Segment Start: Dataset entries
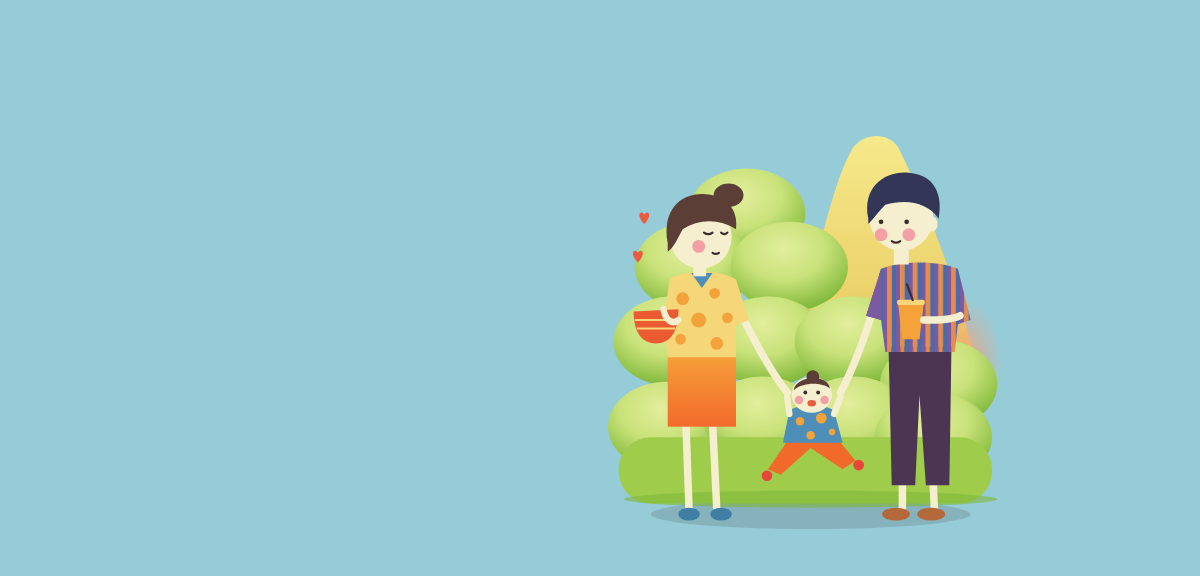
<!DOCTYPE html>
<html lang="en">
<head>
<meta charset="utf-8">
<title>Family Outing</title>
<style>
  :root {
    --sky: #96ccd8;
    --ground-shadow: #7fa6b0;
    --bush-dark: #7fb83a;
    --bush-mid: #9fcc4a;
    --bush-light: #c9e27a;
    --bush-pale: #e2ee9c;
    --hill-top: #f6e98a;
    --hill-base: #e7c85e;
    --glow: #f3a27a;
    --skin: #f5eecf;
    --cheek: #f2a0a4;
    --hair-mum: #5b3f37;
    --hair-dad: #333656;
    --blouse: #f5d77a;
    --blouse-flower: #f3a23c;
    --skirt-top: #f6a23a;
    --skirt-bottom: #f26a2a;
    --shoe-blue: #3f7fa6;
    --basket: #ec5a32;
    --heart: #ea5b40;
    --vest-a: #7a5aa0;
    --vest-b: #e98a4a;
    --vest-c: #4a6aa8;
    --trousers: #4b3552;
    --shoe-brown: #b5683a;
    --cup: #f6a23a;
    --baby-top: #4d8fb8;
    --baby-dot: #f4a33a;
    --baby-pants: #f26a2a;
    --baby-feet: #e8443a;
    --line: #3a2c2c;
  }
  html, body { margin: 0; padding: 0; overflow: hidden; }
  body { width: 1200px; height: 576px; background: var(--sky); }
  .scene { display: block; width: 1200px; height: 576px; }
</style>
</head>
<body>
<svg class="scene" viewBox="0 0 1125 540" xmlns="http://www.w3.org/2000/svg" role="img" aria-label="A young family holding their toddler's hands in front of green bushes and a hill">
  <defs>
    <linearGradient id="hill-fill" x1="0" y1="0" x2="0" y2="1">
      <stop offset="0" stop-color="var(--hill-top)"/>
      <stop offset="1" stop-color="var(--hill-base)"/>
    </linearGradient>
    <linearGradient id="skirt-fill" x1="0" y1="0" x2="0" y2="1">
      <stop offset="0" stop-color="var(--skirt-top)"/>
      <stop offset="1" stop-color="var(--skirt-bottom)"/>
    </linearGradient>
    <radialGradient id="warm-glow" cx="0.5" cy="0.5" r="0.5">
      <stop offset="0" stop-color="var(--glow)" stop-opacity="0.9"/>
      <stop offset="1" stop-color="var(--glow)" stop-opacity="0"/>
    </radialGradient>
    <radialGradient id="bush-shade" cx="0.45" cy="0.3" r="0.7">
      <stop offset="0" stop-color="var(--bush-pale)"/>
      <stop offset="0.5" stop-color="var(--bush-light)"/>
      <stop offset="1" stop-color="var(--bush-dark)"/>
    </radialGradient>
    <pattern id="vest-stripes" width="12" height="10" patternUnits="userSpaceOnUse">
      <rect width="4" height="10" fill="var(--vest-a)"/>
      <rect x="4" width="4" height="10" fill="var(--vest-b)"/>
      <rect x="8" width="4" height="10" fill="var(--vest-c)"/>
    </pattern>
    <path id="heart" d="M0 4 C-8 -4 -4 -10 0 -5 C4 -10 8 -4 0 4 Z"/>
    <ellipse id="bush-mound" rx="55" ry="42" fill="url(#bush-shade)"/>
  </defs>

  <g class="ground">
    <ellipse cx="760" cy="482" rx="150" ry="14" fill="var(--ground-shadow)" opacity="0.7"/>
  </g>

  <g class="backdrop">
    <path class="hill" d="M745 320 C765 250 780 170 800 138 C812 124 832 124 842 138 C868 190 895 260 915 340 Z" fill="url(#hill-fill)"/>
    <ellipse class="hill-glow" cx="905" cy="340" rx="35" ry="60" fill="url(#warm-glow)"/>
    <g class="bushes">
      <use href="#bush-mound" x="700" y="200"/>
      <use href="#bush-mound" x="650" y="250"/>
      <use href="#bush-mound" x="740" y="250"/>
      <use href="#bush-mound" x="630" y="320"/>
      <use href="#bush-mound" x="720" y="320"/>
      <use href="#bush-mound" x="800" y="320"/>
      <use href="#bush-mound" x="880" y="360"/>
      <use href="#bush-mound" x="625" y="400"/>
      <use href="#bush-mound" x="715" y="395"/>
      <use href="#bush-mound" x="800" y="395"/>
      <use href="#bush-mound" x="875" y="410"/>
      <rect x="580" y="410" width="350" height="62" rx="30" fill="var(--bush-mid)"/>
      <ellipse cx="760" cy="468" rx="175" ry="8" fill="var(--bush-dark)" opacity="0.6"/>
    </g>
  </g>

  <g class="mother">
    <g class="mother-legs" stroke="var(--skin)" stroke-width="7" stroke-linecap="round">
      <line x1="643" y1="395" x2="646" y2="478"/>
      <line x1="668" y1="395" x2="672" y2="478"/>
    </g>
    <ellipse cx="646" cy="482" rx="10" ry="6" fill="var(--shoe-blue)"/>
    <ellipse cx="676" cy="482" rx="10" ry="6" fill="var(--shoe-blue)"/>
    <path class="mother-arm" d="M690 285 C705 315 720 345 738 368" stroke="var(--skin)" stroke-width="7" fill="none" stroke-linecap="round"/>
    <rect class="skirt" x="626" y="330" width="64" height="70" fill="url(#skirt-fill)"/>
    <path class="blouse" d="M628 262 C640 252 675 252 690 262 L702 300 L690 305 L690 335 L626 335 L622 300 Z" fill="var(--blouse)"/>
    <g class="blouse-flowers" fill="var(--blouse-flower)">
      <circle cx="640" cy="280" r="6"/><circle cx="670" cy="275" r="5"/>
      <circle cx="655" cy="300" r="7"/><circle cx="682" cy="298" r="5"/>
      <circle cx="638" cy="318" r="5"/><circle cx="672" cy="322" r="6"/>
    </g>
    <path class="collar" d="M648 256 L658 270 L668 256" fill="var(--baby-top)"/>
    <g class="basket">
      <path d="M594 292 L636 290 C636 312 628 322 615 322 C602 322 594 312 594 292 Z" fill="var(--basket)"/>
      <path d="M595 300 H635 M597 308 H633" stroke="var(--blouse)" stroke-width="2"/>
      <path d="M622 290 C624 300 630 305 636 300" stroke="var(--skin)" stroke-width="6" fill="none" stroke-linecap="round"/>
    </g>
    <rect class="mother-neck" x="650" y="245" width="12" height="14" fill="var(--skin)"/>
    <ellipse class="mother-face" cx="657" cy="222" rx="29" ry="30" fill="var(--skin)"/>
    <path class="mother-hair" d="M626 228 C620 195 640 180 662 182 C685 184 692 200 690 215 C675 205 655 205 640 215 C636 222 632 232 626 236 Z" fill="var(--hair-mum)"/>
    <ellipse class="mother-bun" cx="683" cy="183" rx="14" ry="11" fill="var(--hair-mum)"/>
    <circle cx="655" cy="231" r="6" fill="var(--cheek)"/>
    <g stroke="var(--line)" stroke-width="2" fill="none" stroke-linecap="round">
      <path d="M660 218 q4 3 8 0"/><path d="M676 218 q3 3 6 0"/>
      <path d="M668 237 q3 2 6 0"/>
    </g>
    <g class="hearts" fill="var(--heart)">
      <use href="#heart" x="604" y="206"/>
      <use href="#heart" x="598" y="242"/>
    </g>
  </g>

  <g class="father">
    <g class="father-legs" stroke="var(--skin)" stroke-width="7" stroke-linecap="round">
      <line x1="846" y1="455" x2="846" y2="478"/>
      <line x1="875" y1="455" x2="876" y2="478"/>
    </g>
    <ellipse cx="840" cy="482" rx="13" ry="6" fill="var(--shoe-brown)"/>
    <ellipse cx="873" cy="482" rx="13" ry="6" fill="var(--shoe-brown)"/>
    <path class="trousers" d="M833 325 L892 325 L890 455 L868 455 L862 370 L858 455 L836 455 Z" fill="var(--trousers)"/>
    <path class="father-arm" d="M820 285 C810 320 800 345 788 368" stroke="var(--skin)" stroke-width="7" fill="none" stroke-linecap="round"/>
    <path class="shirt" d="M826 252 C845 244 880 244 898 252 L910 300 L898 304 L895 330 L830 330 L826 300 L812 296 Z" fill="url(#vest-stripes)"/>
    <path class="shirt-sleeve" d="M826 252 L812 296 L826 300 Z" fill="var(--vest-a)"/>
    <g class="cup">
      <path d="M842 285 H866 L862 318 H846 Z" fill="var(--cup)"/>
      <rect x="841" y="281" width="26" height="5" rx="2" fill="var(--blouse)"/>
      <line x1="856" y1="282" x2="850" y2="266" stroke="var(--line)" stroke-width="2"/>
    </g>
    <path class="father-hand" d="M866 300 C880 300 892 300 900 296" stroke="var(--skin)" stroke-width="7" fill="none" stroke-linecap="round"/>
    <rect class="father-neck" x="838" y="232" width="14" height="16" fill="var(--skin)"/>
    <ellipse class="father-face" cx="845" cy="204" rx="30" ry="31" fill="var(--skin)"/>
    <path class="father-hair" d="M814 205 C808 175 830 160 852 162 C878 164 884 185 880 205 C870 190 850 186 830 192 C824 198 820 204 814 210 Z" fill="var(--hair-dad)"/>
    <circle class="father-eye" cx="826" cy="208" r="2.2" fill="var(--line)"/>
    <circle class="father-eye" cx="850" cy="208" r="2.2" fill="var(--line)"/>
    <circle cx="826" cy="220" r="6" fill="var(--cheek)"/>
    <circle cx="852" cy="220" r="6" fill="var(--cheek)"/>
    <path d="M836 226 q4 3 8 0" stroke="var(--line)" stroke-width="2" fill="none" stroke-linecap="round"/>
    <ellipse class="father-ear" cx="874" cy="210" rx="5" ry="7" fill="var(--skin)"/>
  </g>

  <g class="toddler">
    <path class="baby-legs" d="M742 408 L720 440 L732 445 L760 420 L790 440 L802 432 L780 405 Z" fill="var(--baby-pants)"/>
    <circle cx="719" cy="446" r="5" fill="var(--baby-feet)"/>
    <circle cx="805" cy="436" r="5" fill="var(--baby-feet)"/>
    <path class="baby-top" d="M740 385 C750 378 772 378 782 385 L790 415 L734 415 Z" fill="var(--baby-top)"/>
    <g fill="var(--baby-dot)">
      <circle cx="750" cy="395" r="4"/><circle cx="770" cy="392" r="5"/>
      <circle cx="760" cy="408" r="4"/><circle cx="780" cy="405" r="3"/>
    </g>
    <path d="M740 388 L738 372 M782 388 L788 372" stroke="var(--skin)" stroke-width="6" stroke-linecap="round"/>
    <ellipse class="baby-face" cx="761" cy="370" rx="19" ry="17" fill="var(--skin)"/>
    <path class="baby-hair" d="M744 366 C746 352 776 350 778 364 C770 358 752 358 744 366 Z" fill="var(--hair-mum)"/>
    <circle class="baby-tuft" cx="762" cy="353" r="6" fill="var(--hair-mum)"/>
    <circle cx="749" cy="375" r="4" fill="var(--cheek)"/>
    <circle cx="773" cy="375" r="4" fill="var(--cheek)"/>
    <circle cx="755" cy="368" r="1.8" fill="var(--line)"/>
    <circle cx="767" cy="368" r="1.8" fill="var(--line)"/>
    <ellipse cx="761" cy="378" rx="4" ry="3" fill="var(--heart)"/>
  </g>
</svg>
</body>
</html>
Segment End: Dataset entries
**What you have to do:**
Search the data for "heart". Copy every matching line.

**Response to the exercise:**
    --heart: #ea5b40;
    <path id="heart" d="M0 4 C-8 -4 -4 -10 0 -5 C4 -10 8 -4 0 4 Z"/>
    <g class="hearts" fill="var(--heart)">
      <use href="#heart" x="604" y="206"/>
      <use href="#heart" x="598" y="242"/>
    <ellipse cx="761" cy="378" rx="4" ry="3" fill="var(--heart)"/>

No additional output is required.